Work request: The answer must consist of every line from the entries below that contains the word "name".
○ ○ ○ ○ ○ ○ ○
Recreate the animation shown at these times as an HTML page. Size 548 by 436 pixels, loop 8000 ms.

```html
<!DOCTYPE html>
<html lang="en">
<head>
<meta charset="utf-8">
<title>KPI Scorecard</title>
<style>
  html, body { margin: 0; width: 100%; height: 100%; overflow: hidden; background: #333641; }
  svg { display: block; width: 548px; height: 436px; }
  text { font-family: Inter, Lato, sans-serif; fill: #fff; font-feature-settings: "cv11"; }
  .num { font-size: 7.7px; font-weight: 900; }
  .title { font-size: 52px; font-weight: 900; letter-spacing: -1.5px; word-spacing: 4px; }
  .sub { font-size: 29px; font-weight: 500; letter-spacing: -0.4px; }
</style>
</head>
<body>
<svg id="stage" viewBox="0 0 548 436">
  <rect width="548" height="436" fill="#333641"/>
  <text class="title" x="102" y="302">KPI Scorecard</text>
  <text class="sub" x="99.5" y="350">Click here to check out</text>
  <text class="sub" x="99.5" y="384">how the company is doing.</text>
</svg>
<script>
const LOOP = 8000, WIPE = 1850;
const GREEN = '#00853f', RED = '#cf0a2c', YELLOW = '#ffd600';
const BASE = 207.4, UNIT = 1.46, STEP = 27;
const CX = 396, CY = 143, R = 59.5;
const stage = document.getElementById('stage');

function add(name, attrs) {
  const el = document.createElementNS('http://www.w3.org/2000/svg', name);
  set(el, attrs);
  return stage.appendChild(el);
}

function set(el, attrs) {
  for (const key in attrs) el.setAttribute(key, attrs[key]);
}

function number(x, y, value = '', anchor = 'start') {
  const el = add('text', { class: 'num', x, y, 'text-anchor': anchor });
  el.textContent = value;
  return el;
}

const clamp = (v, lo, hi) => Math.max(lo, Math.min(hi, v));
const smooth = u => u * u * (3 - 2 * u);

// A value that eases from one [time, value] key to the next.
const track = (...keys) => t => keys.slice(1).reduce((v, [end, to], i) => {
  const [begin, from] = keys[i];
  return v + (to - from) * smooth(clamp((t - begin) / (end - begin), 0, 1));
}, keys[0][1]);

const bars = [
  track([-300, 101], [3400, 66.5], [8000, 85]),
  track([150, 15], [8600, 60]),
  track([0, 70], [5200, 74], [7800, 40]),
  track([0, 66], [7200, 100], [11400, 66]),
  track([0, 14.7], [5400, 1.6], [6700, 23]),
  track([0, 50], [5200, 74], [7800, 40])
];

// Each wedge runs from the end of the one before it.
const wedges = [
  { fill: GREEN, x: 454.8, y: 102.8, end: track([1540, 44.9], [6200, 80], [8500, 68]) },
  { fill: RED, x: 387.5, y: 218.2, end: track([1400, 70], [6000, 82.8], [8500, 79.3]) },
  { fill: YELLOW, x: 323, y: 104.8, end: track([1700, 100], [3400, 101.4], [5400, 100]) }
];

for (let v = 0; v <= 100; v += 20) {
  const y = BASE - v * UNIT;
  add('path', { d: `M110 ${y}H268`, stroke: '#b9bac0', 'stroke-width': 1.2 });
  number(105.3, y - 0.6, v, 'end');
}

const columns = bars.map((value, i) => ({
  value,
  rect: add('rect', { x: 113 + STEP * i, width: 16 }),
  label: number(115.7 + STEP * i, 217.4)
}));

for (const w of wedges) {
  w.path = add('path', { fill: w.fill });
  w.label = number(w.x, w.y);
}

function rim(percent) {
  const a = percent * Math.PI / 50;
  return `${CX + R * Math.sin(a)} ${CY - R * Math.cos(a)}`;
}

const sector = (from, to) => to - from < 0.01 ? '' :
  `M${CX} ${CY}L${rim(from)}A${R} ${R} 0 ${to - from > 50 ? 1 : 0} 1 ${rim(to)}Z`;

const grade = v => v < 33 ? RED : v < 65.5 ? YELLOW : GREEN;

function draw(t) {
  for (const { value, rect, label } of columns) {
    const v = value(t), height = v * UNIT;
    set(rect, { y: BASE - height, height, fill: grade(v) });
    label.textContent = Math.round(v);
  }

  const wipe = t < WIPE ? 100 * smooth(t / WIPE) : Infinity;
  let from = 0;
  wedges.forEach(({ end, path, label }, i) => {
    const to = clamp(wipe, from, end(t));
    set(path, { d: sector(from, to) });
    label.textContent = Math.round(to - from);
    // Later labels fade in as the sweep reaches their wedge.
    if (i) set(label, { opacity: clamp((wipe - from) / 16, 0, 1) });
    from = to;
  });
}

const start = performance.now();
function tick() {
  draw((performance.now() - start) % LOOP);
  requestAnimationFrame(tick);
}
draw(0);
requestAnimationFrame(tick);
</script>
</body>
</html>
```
○ ○ ○ ○ ○ ○ ○
Solution for this problem:
function add(name, attrs) {
  const el = document.createElementNS('http://www.w3.org/2000/svg', name);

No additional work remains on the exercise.